The transformation has begun. And Kennedy Space Center is counting on the Space Launch System. In preparation for the first test flight of the SLS rocket and Orion capsule, planned for 2017, KSC is in the midst of renovating its Vehicle Assembly Building and surrounding facilities. In a recent presentation, KSC Director Bob Cabana optimistically detailed post-shuttle plans of creating a multiuser center that supports both government and commercial missions. He also used ominous words: “If we do not have this capability to fly beyond our planet to explore on a government rocket … we don’t need KSC anymore.” The first crewed Orion flight is scheduled for 2021, with plans to fly to an asteroid by 2025.

Lockheed Martin Corp. has committed to acquire Titusville-based Astrotech Space Operations, a satellite payload processor. Astrotech’s expertise in launch-day payload preparation complements Lockheed’s expertise in satellite design, production and integration. Lockheed plans to operate Astrotech’s Space Coast unit as a wholly owned subsidiary.


Nanotherapeutics, a local biotech company in Alachua, has attracted a $30 million loan from Hercules Technology Growth Capital, a publicly traded technology finance company in California. Nanotherapeutics is building a $135 million, 165,000-square-foot manufacturing facility on 30 acres in Alachua near Progress Park, which has strong ties to the UF tech scene.

Was AUVSI’s Unmanned Systems 2014 convention in May a prelude to what’s just ahead? AUVSI, the Association for Unmanned Vehicle Systems International, a nonprofit industry organization of more than 7,500 members headquartered in Washington,  D.C., certainly thinks so. Ditto for Space Florida.

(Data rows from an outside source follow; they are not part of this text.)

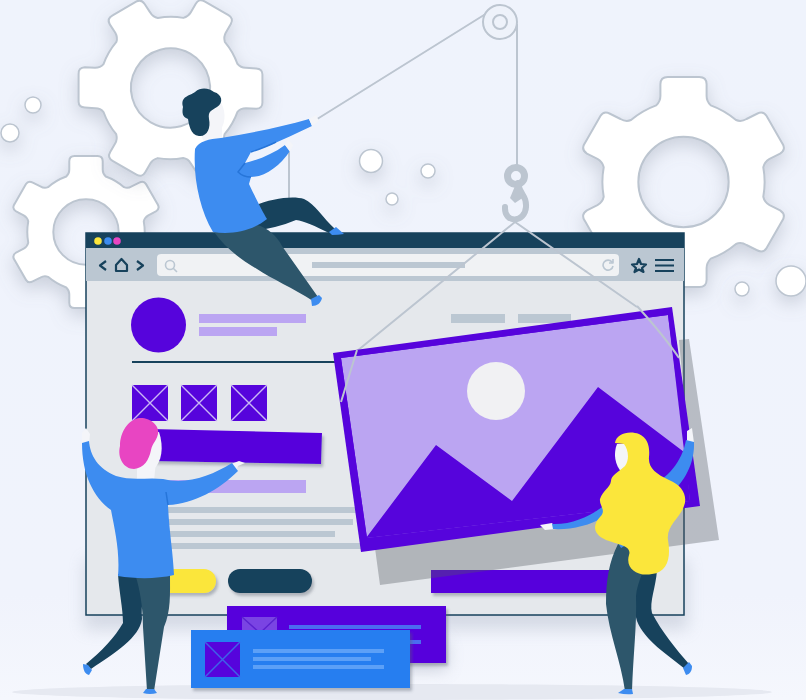
<!DOCTYPE html>
<html lang="en">
<head>
<meta charset="utf-8">
<title>Building a web page</title>
<style>
:root{--sky:#eff3fc;--line:#bcc5d0;--page:#e5e8ec;--bar:#bbc7d2;--navy:#17425c;--slate:#2d566b;--violet:#5604dc;--lilac:#bba5f2;--blue:#3d8cf0;--card:#257ef0;--yellow:#fbe63b;--pink:#e845c2;--skin:#f4f5f9}
html,body{margin:0;height:100%;overflow:hidden;background:var(--sky)}
svg{display:block;width:806px;height:700px}
.gear{fill:#fff;stroke:var(--line);stroke-width:2;stroke-linejoin:round}
.bubble{fill:#fff;stroke:var(--line);stroke-width:1.5}
.rope{fill:none;stroke:var(--line);stroke-width:2}
.icon{fill:none;stroke:var(--navy);stroke-width:2.2;stroke-linejoin:round}
.violet{fill:var(--violet)}.lilac{fill:var(--lilac)}.navy{fill:var(--navy)}.slate{fill:var(--slate)}
.blue{fill:var(--blue)}.yellow{fill:var(--yellow)}.pink{fill:var(--pink)}.skin{fill:var(--skin)}.bar{fill:var(--bar)}
</style>
</head>
<body>
<svg viewBox="0 0 806 700" role="img" aria-label="Three people assemble a web page in a browser window with a pulley and hook">
<defs>
<linearGradient id="sky" x2="0" y2="1"><stop stop-color="#eff3fc"/><stop offset=".85" stop-color="#f0f3fc"/><stop offset="1" stop-color="#f5f7fd"/></linearGradient>
<filter id="soft-shadow" x="-30%" y="-30%" width="160%" height="170%"><feDropShadow dx="0" dy="7" stdDeviation="9" flood-color="#7d8798" flood-opacity=".32"/></filter>
<filter id="small-shadow" x="-20%" y="-30%" width="140%" height="180%"><feDropShadow dx="2" dy="3" stdDeviation="1.5" flood-color="#59616e" flood-opacity=".4"/></filter>
<filter id="blur" x="-30%" y="-50%" width="160%" height="200%"><feGaussianBlur stdDeviation="8"/></filter>
<path id="gear" fill-rule="evenodd" vector-effect="non-scaling-stroke" d="M-26-73Q-22-77-22-82V-93Q-22-100-15-100H15Q22-100 22-93V-82Q22-77 26-73A78 78 0 0 1 50-59Q55-57 60-60L70-65Q76-68 79-63L94-37Q98-31 92-27L82-22Q77-19 76-14A78 78 0 0 1 76 14Q77 19 82 22L92 27Q98 31 94 37L79 63Q76 68 70 65L60 60Q55 57 50 59A78 78 0 0 1 26 73Q22 77 22 82V93Q22 100 15 100H-15Q-22 100-22 93V82Q-22 77-26 73A78 78 0 0 1-50 59Q-55 57-60 60L-70 65Q-76 68-79 63L-94 37Q-98 31-92 27L-82 22Q-77 19-76 14A78 78 0 0 1-76-14Q-77-19-82-22L-92-27Q-98-31-94-37L-79-63Q-76-68-70-65L-60-60Q-55-57-50-59A78 78 0 0 1-26-73ZM43 0A43 43 0 1 0-43 0A43 43 0 1 0 43 0Z"/>
<g id="crossed-box"><rect class="violet" width="36" height="36"/><path d="M0 0 36 36M36 0 0 36" fill="none" stroke="#c9b8f5" stroke-width="1.4"/></g>
<clipPath id="photo-frame"><path d="M341 358 668 315 686 455 690 501 367 538Z"/></clipPath>
<clipPath id="window-shape"><rect x="86" y="233" width="598" height="383"/></clipPath>
</defs>

<rect width="806" height="700" fill="url(#sky)"/>

<g id="gears" class="gear">
<g filter="url(#soft-shadow)"><use href="#gear" transform="translate(86 232) scale(.76)"/></g>
<g filter="url(#soft-shadow)"><use href="#gear" transform="translate(170.500 88) rotate(30) scale(.92)"/></g>
<g filter="url(#soft-shadow)"><use href="#gear" transform="translate(683.500 182) scale(1.05)"/></g>
</g>

<g id="bubbles" class="bubble" filter="url(#soft-shadow)">
<circle cx="33" cy="105" r="8"/><circle cx="10" cy="133" r="9"/><circle cx="371" cy="161" r="11.500"/><circle cx="428" cy="171" r="7"/><circle cx="392" cy="199" r="6"/><circle cx="742" cy="289" r="7"/><circle cx="791" cy="281" r="15"/>
</g>

<ellipse id="ground" cx="392" cy="692" rx="380" ry="8" fill="#e6e9f1"/>
<rect x="84" y="560" width="604" height="70" fill="#8f9aab" opacity=".28" filter="url(#blur)"/>

<g id="browser-window">
<rect x="86" y="233" width="598" height="382" fill="var(--page)" stroke="var(--navy)" stroke-width="1.500"/>
<rect class="bar" x="86" y="248" width="598" height="33"/>
<rect class="navy" x="86" y="233" width="598" height="15"/>
<circle class="yellow" cx="98" cy="241" r="3.800"/><circle class="blue" cx="108" cy="241" r="3.800"/><circle class="pink" cx="117" cy="241" r="3.800"/>
<rect x="157" y="254" width="462" height="22" rx="4" fill="#f0f2f4"/>
<rect class="bar" x="312" y="262" width="153" height="6"/>
<g class="icon">
<path d="M106 261 100 265.500 106 270M137 261 143 265.500 137 270M116 265 121.500 259 127 265V271H116Z"/>
<path d="M639 259 641 264 646 264.500 642 268 643.500 272 639 269.500 634.500 272 636 268 632 264.500 637 264Z"/>
<path d="M655 260H674M655 265.500H674M655 271H674"/>
<g stroke="var(--bar)" stroke-width="1.600"><circle cx="170" cy="265" r="4.500"/><path d="M173 268 177 272M612 262A5 5 0 1 0 613 266M613 259V263H609"/></g>
</g>
</g>

<g id="page-content" clip-path="url(#window-shape)">
<circle class="violet" cx="158.500" cy="325" r="27.500"/>
<rect class="lilac" x="199" y="314" width="107" height="9"/><rect class="lilac" x="199" y="327" width="78" height="9"/>
<rect class="bar" x="451" y="314" width="54" height="9"/><rect class="bar" x="518" y="314" width="53" height="9"/>
<path d="M132 362H340" stroke="var(--navy)" stroke-width="2"/>
<use href="#crossed-box" x="132" y="385"/><use href="#crossed-box" x="181" y="385"/><use href="#crossed-box" x="231" y="385"/>
<path class="violet" filter="url(#small-shadow)" d="M150 429 322 433 321 464 150 461Z"/>
<rect class="lilac" x="150" y="480" width="156" height="13"/>
<path d="M150 510H362M150 522H353M150 534H335M150 546H362" stroke="var(--bar)" stroke-width="6"/>
<rect class="yellow" x="140" y="569" width="76" height="24" rx="12" filter="url(#small-shadow)"/>
<rect class="navy" x="228" y="569" width="84" height="24" rx="12" filter="url(#small-shadow)"/>
<rect class="violet" x="431" y="570" width="190" height="23" filter="url(#small-shadow)"/>
</g>

<g id="crane">
<g class="rope">
<path d="M314 121 492 10M517 24V168M289 146V222"/>
<circle cx="500" cy="22" r="17" fill="#eef2fa"/><circle cx="500" cy="22" r="7" fill="#eef2fa"/>
</g>
<circle cx="516" cy="176" r="8.500" fill="none" stroke="var(--line)" stroke-width="7"/>
<path d="M518 183C520 196 527 195 526 207C525 223 504 224 505 207" fill="none" stroke="var(--line)" stroke-width="6" stroke-linecap="round"/>
<path d="M515 186 524 197 515 203 510 198Z" fill="var(--line)"/>
<path class="rope" d="M357 351 515 222 637 307"/>
</g>

<g id="hoisted-picture">
<path d="M689 339 719 540 380 585 375 548 694 504 679 340Z" fill="#555a63" opacity=".36"/>
<path class="violet" d="M333 353 672 307 700 506 361 552Z"/>
<g clip-path="url(#photo-frame)">
<path class="lilac" d="M341 358 668 315 690 501 367 538Z"/>
<path class="violet" d="M366 538 436 445 512 501 598 387 688 455 692 510 367 545Z"/>
</g>
<circle cx="496" cy="391" r="29" fill="#f1f1f3"/>
<path class="rope" d="M357 350 341 402M637 306Q665 337 679 358"/>
</g>

<g id="loose-cards">
<rect x="235" y="640" width="212" height="30" fill="#8f9aab" opacity=".4" filter="url(#blur)"/>
<rect class="violet" x="227" y="606" width="219" height="57" filter="url(#small-shadow)"/>
<rect x="242" y="617" width="35" height="30" fill="#7a44e3"/><path d="M242 617 260 633 277 617" fill="none" stroke="#5a22cf" stroke-width="1.500"/>
<path d="M289 627H421M289 642H421" stroke="#4b6cf0" stroke-width="4"/>
<rect x="191" y="630" width="219" height="58" fill="var(--card)" filter="url(#small-shadow)"/>
<rect class="violet" x="205" y="642" width="35" height="35"/><path d="M205 642 240 677M240 642 205 677" stroke="#3f62e8" stroke-width="1.500"/>
<path d="M253 651H384M253 659H371M253 667H384" stroke="#5ca0f7" stroke-width="4"/>
</g>

<g id="person-pulling">
<path class="navy" d="M246 210C265 199 292 195 304 199C315 204 323 218 335 229L329 233C315 226 304 221 296 220C282 226 268 229 254 231Z"/>
<path class="blue" d="M329 232 336 227 344 234Q338 235 332 235Z"/>
<path class="slate" d="M214 232 257 225C268 228 277 236 282 246L318 297 313 301C293 288 272 279 257 269C239 259 224 246 214 232Z"/>
<path class="blue" d="M311 299 319 295 322 298C321 303 317 306 312 306Z"/>
<path class="skin" d="M200 132 213 125 222 124 222 139Q212 145 203 140Z"/>
<path class="skin" d="M207 103 219 100C226 108 226 122 221 129C214 137 204 130 203 121Z"/>
<path class="navy" d="M183 107C180 96 190 96 195 92C202 86 210 89 214 92C222 94 224 103 217 107C211 111 208 111 209 119C211 128 207 137 199 136C190 135 189 124 188 119C182 117 182 112 183 107Z"/>
<path class="blue" d="M195 149C199 141 209 139 221 138C252 133 281 127 309 119L312 126C291 136 270 146 251 152L245 163C258 160 273 154 285 145L290 151C280 166 265 177 251 177L249 184C257 201 263 212 267 219C252 231 232 235 213 232C200 210 193 179 195 149Z"/>
<path d="M251 152C260 149 268 146 276 142M245 163 238 172Q243 177 251 177" fill="none" stroke="#2675d9" stroke-width="1.500"/>
<path class="skin" d="M309 119 316 115 319 121 312 126ZM285 145 288 139 293 145 290 152Z"/>
</g>

<g id="person-left">
<path class="navy" d="M118 574 150 575C143 590 141 606 142 619C139 638 116 652 91 669L86 664C101 652 115 637 123 623C123 609 119 591 118 574Z"/>
<path class="blue" d="M83 664 88 665 92 670 89 675C85 674 83 670 83 664Z"/>
<path class="slate" d="M135 574 170 575C170 594 171 611 164 627L154 691H147L143 627C143 608 140 589 135 574Z"/>
<path class="blue" d="M146 689 154 689 157 693Q150 695 143 693Z"/>
<path class="skin" d="M137 462 157 451 154 481H137Z"/>
<path class="skin" d="M143 433 159 432C164 447 162 462 153 470C145 472 139 464 139 453Z"/>
<path class="pink" d="M120 446C120 432 128 420 139 418C149 417 160 425 158 434C156 442 153 442 151 450C149 460 144 468 134 469C124 469 117 458 120 446Z"/>
<path class="skin" d="M82 445 82 433 86 428 90 434 89 445ZM231 464 239 461 245 463 238 466 235 474Z"/>
<path class="blue" d="M82 443 89 441C90 455 98 469 116 476C132 481 148 477 163 479C186 485 211 476 232 463L238 471C220 489 194 504 168 505C169 530 173 552 174 575C157 579 136 579 118 576C120 552 115 531 111 510C93 497 82 474 82 443Z"/>
<path d="M168 505 166 492" stroke="#2675d9" stroke-width="1.500"/>
</g>

<g id="person-right">
<path class="navy" d="M628 566 657 570C656 587 649 602 652 613C662 632 676 649 689 664L685 669C667 654 645 641 637 621C632 604 632 584 628 566Z"/>
<path class="blue" d="M683 668 689 662 692 666C692 671 690 674 686 675Z"/>
<path class="slate" d="M618 544 647 550C647 568 637 581 636 596C637 625 633 656 632 691H625C621 661 609 634 606 604C606 580 609 562 618 544Z"/>
<path class="blue" d="M624 689 632 689 633 694Q626 695 618 693Z"/>
<path class="skin" d="M687 442 687 431 692 428 694 443ZM540 525 552 523 556 529 545 530Z"/>
<path class="blue" d="M552 524C574 525 596 514 610 500L648 488C668 478 682 462 686 440L694 442C695 466 682 485 667 497L648 532 621 548 604 517C589 526 570 530 553 529Z"/>
<path class="skin" d="M617 444 634 444 634 470 622 473C615 465 613 454 617 444Z"/>
<path class="yellow" d="M615 443C616 434 629 430 639 434C648 438 650 447 649 457C648 468 656 474 669 480C682 485 688 496 684 506C680 518 666 526 668 540C671 557 668 572 652 574C637 577 625 568 629 555C632 546 620 545 606 540C592 534 593 524 600 517C607 510 599 506 600 499C603 490 610 488 611 481C611 475 619 472 625 466C630 459 628 449 624 444Z"/>
</g>
</svg>
</body>
</html>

At present, drones cannot be used for commercial reasons (with a few exceptions). The Federal Aviation Authority, though, is working on a plan to safely integrate drones into the airspace. When that happens, expect to see drones applied to agriculture, forestry and emergency response. In the next five years, 7,500 drones could be flying at any given time in U.S. airspace. The conference in Orlando attracted approximately 8,000 attendees.

Florida Interactive Entertainment Academy (FIEA), UCF’s graduate video game development program, has announced plans to open a 5,000-square-foot digital media workspace to assist startup companies. The new FIEA Ventures program will initially be available to academy alumni and will be housed at UCF’s Center for Emerging Media in downtown Orlando. Nearby, Canvs, a 17,000-square-foot coworking space opens in August.


Kissimmee has lassoed the National Rodeo Finals in what officials hope will be a bullish move on the economy. The Professional Rodeo Cowboy’s Association will bring its championship to the Silver Spurs Arena each March for 10 years. Osceola County will  pay approximately $1 million to host the event, which is expected to draw about 30,000 over five days. Kissimmee steered the rodeo away from Las Vegas.


Duke Energy has completed the evaluation of the Deltona Commerce Park through the company’s Site Readiness Program. The 263-acre Deltona Commerce Park is the second Florida site in the readiness program, which helps advance prime sites for development opportunities. Duke Energy joined with Team Volusia EDC to arrange for McCallum Sweeney Consulting, a nationally recognized site selection consultant, to conduct an initial site assessment. HRP Associates completed another study and conceptual plan.

This article was printed as “ETC.”